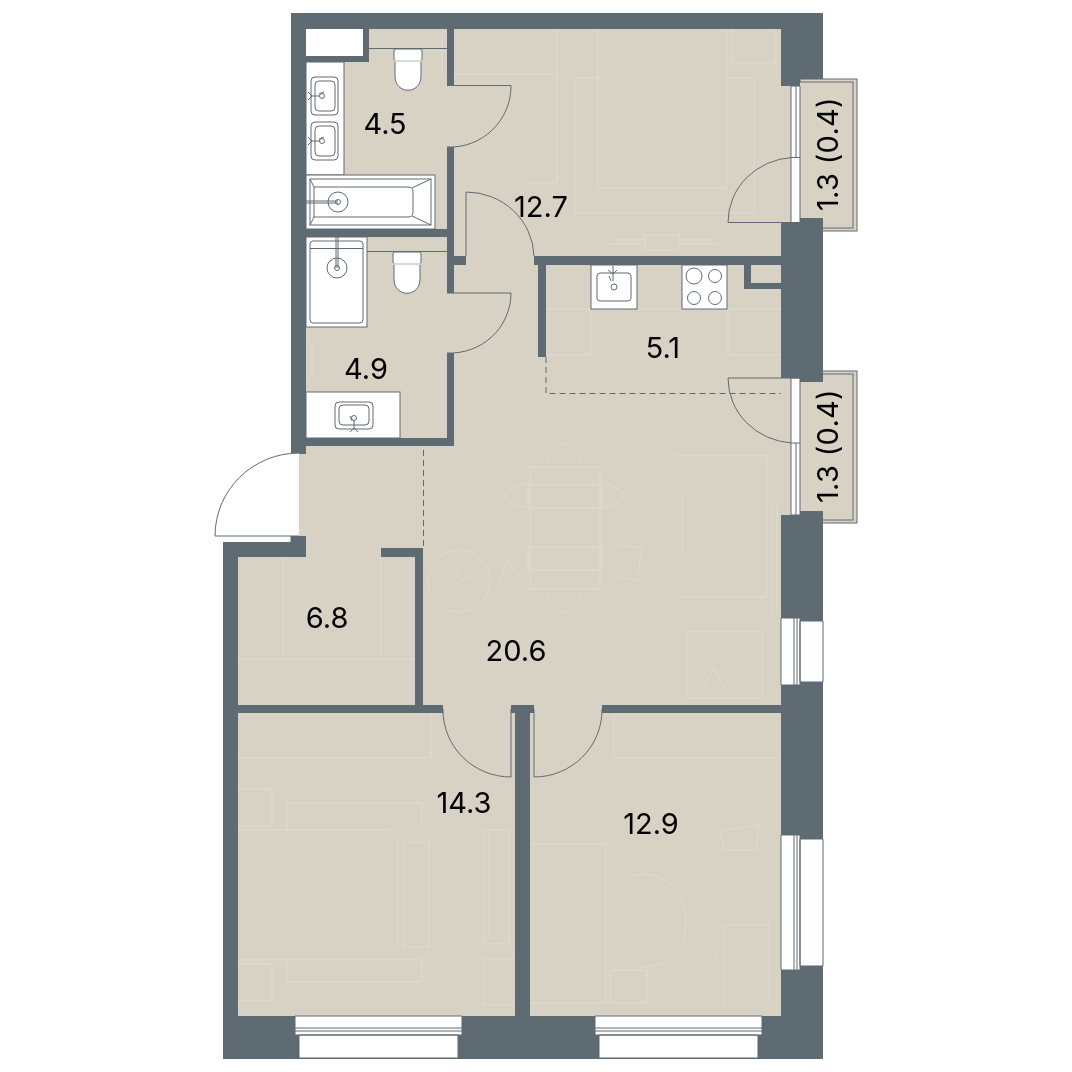
<!DOCTYPE html>
<html lang="en">
<head>
<meta charset="utf-8">
<title>Apartment floor plan</title>
<style>
:root {
  --paper: #ffffff;
  --floor: #d8d2c4;
  --wall: #5f6b72;
  --line: #5f6b72;
  --ghost: #dedcd0;
  --ink: #000000;
}
* { box-sizing: border-box; }
html, body { margin: 0; background: var(--paper); }
.plan { position: relative; width: 1072px; height: 1072px; overflow: hidden; }
.drawing { display: block; }
.floor { fill: var(--floor); }
.walls { fill: var(--wall); }
.glazing { fill: var(--paper); stroke: var(--line); stroke-width: 1; }
.balcony { fill: var(--floor); stroke: var(--line); stroke-width: 1; }
.balcony .rail { fill: var(--paper); }
.doors { fill: none; stroke: var(--line); stroke-width: 1; }
.doors .entry { fill: var(--paper); }
.furniture { fill: none; stroke: var(--ghost); stroke-width: 1; }
.fixtures { fill: var(--paper); stroke: var(--line); stroke-width: 1; }
.fixtures .open { fill: none; }
.zones { fill: none; stroke: var(--line); stroke-width: 1; stroke-dasharray: 6 4; }
.area {
  position: absolute;
  transform: translate(-50%, -50%);
  font: 400 29px/1 Inter, "Open Sans", sans-serif;
  color: var(--ink);
  white-space: nowrap;
}
.area.upright { transform: translate(-50%, -50%) rotate(-90deg); }
.bath-one { left: 385px; top: 123px; }
.bath-two { left: 366px; top: 368px; }
.bedroom-top { left: 541px; top: 206px; }
.kitchen { left: 663px; top: 347px; }
.storage { left: 327px; top: 617px; }
.living { left: 516px; top: 650px; }
.bedroom-left { left: 464px; top: 802px; }
.bedroom-right { left: 651px; top: 823px; }
.balcony-one { left: 827px; top: 154px; letter-spacing: 0.3px; }
.balcony-two { left: 827px; top: 446px; letter-spacing: 0.3px; }
</style>
</head>
<body>
<main class="plan">
  <svg class="drawing" width="1072" height="1072" viewBox="0 0 1072 1072" role="img" aria-label="Floor plan of an apartment with three bedrooms">
    <defs>
      <g id="toilet">
        <path d="M-13 7 V27 C-13 46 13 46 13 27 V7 Z"/>
        <rect x="-14" y="0" width="28" height="12" rx="2"/>
        <path d="M-14 12 H14" stroke="#fff"/>
      </g>
      <g id="basin">
        <rect x="-13" y="-19" width="27" height="38" rx="4"/>
        <rect x="-9" y="-15" width="20" height="30" rx="4"/>
        <path class="open" d="M-16 -4 L-12 0 L-16 4 M-14 0 H-1 M-5 -2 L0 -4"/>
        <circle cx="-2" cy="0" r="2.5"/>
      </g>
      <g id="balcony">
        <rect class="rail" x="800" y="0" width="57" height="152"/>
        <rect x="796" y="3" width="57" height="146"/>
      </g>
    </defs>

    <path class="floor" d="M306 29 H791 V1016 H238 V557 H306 V536 H299 V446 H306 Z"/>

    <g class="balcony">
      <use href="#balcony" y="79"/>
      <use href="#balcony" y="371"/>
    </g>

    <g class="furniture">
      <g>
        <path d="M454 74 H557 V183 H525 M557 29 V74 M598 29 V188 H727 V29 M575 78 V213 H754 V78 H727 M575 78 H598 M732 29 V63 H775 V29"/>
        <path d="M608 244 H645 M680 244 H717 M613 240 H645 M680 240 H712"/>
        <rect x="645" y="235" width="34" height="15"/>
        <path d="M442 37 V72 M312 342 V378"/>
      </g>
      <g>
        <path d="M591 309 V355 M728 309 V355 M546 309 H591 M637 309 H682 M728 309 H781 M591 355 H546 M728 355 H781"/>
        <rect x="530" y="467" width="70" height="122"/>
        <path d="M528 485 H602 V508 H528 Z M528 547 H602 V570 H528 Z"/>
        <path d="M547 464 Q565 422 583 464 M547 592 Q565 634 583 592 M526 483 Q485 496 526 508 M604 483 Q645 496 604 508"/>
        <circle cx="459" cy="581" r="31"/>
        <path d="M445 588 L459 575 L456 565 M478 571 L461 582 M500 581 L507 559 L524 582 M618 545 L642 548 L637 580 L617 577"/>
        <path d="M674 456 H767 V597 H676 M682 494 V554 M772 508 V612 M777 508 V612"/>
        <path d="M687 632 H762 V698 H687 Z M702 689 L714 668 L726 690"/>
      </g>
      <g>
        <path d="M283 557 V655 M381 557 V655 M238 659 H415"/>
        <path d="M238 758 H431 V713 M238 789 H272 V826 H238 M238 964 H272 V1001 H238"/>
        <path d="M287 828 V803 H422 V828 M238 830 H391 M398 839 V948 M238 960 H422 M287 960 V982 H422 V960"/>
        <rect x="404" y="842" width="25" height="105"/>
        <path d="M484 830 H509 V944 H484 Z M489 835 V939 M515 959 H484 V1005 H515"/>
      </g>
      <g>
        <path d="M614 713 V758 H781 M530 844 H606 V1003 H530"/>
        <path d="M610 970 H647 V1003 H610 Z M724 1003 V925 H769 V1003"/>
        <path d="M615 884 C650 859 687 885 686 922 S660 967 640 967 M702 940 L718 955 L711 966 M720 831 L759 825 L756 850 L724 850 Z"/>
      </g>
    </g>

    <g class="walls">
      <g id="outer-walls">
        <path d="M291 13 H823 V79 H800 V86 H781 V29 H306 V454 H291 Z"/>
        <path d="M800 218 H823 V382 H800 V378 H781 V223 H800 Z"/>
        <path d="M800 511 H823 V621 H800 V618 H781 V515 H800 Z"/>
        <path d="M800 682 H823 V839 H800 V835 H781 V685 H800 Z"/>
        <path d="M223 542 H291 V536 H306 V557 H238 V1016 H781 V970 H800 V966 H823 V1059 H223 Z"/>
      </g>
      <g id="inner-walls">
        <path d="M363 29 H369 V62 H306 V56 H363 Z"/>
        <path d="M447 29 H454 V85 H447 Z M306 229 H447 V147 H454 V256 H466 V265 H454 V293 H447 V237 H306 Z"/>
        <path d="M447 353 H454 V446 H306 V438 H447 Z"/>
        <path d="M534 256 H781 V265 H546 V357 H538 V265 H534 Z"/>
        <path d="M744 265 H751 V283 H781 V289 H744 Z"/>
        <path d="M381 548 H423 V705 H443 V713 H238 V705 H415 V557 H381 Z"/>
        <path d="M511 705 H534 V713 H530 V1016 H515 V713 H511 Z"/>
        <rect x="602" y="705" width="179" height="8"/>
      </g>
    </g>
    <rect x="306" y="29" width="57" height="27" fill="#fff"/>

    <g class="glazing">
      <g id="balcony-glazing">
        <path d="M791 86 H800 V223 H791 Z M796 86 V157"/>
        <path d="M791 378 H800 V515 H791 Z M796 443 V515"/>
      </g>
      <g id="side-windows">
        <path d="M781 618 H800 V685 H781 Z M800 621 H823 V682 H800 Z M794 618 V685 M797 618 V685"/>
        <path d="M781 835 H800 V970 H781 Z M800 839 H823 V966 H800 Z M794 835 V970 M797 835 V970"/>
      </g>
      <g id="front-windows">
        <path d="M295 1016 H462 V1035 H295 Z M299 1035 H458 V1058 H299 Z M295 1028 H462 M295 1031 H462"/>
        <path d="M595 1016 H762 V1035 H595 Z M599 1035 H758 V1058 H599 Z M595 1028 H762 M595 1031 H762"/>
      </g>
    </g>

    <g class="doors">
      <path class="entry" d="M299 453 A84 83 0 0 0 215 536 H299" />
      <path d="M291 542 V536"/>
      <path d="M447 85.5 H511 A61 61 0 0 1 447 147"/>
      <path d="M447 293 H511 A61 60 0 0 1 447 353"/>
      <path d="M466 256 V192 A68 66 0 0 1 534 256"/>
      <path d="M800 222.5 H728 A68 65 0 0 1 792 157.5 H800"/>
      <path d="M800 378 H728 A68 65 0 0 0 792 443 H800"/>
      <path d="M511 709 V777 A68 67 0 0 1 443 709"/>
      <path d="M534 709 V777 A68 67 0 0 0 602 709"/>
    </g>

    <g class="zones">
      <path d="M546 357 V393.5 H781"/>
      <path d="M423.5 450 V548"/>
    </g>

    <g class="fixtures">
      <g id="upper-bathroom">
        <path class="open" d="M369 48.5 H447"/>
        <use href="#toilet" x="408" y="49"/>
        <rect x="306" y="62" width="38" height="113"/>
        <use href="#basin" x="324" y="96"/>
        <use href="#basin" x="324" y="141"/>
        <rect x="306" y="175" width="129" height="54"/>
        <rect x="310" y="179" width="121" height="46"/>
        <path d="M314 187 H408 Q413 187 413 192 V212 Q413 217 408 217 H314 Z"/>
        <path class="open" d="M310 179 L314 187 M310 225 L314 217 M431 179 L412 188 M431 225 L412 216"/>
        <circle cx="338" cy="202" r="10"/>
        <circle cx="338" cy="202" r="2.5"/>
        <path class="open" d="M306 201 H338 M306 203 H338"/>
      </g>
      <g id="lower-bathroom">
        <path class="open" d="M367 251.5 H447"/>
        <use href="#toilet" x="407" y="252"/>
        <rect x="306" y="237" width="61" height="90"/>
        <rect x="310" y="241" width="53" height="82" rx="3"/>
        <path class="open" d="M310 248.5 H363"/>
        <circle cx="337" cy="268" r="10"/>
        <circle cx="337" cy="268" r="2.5"/>
        <path class="open" d="M336 237 V268 M338 237 V268"/>
        <rect x="306" y="392" width="94" height="46"/>
        <use href="#basin" transform="translate(354 416) rotate(-90)"/>
      </g>
      <g id="kitchen-units">
        <rect x="591" y="265" width="46" height="44"/>
        <rect x="597" y="273" width="34" height="28" rx="3"/>
        <circle cx="614" cy="287" r="3"/>
        <path class="open" d="M608 270 L613 274 L617 270 M613 266 V281 M611 281 L609 276"/>
        <rect x="682" y="265" width="45" height="44"/>
        <circle cx="694" cy="276" r="8"/>
        <circle cx="715" cy="276" r="6.5"/>
        <circle cx="694" cy="298" r="6.5"/>
        <circle cx="715" cy="298" r="6.5"/>
      </g>
    </g>
  </svg>

  <span class="area bath-one">4.5</span>
  <span class="area bedroom-top">12.7</span>
  <span class="area balcony-one upright">1.3 (0.4)</span>
  <span class="area bath-two">4.9</span>
  <span class="area kitchen">5.1</span>
  <span class="area balcony-two upright">1.3 (0.4)</span>
  <span class="area storage">6.8</span>
  <span class="area living">20.6</span>
  <span class="area bedroom-left">14.3</span>
  <span class="area bedroom-right">12.9</span>
</main>
</body>
</html>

_ _ _ _ _

▶ _What to do_:
Copy every line from the data that includes the string "basin".

▶ _Answer for the task_:
      <g id="basin">
        <use href="#basin" x="324" y="96"/>
        <use href="#basin" x="324" y="141"/>
        <use href="#basin" transform="translate(354 416) rotate(-90)"/>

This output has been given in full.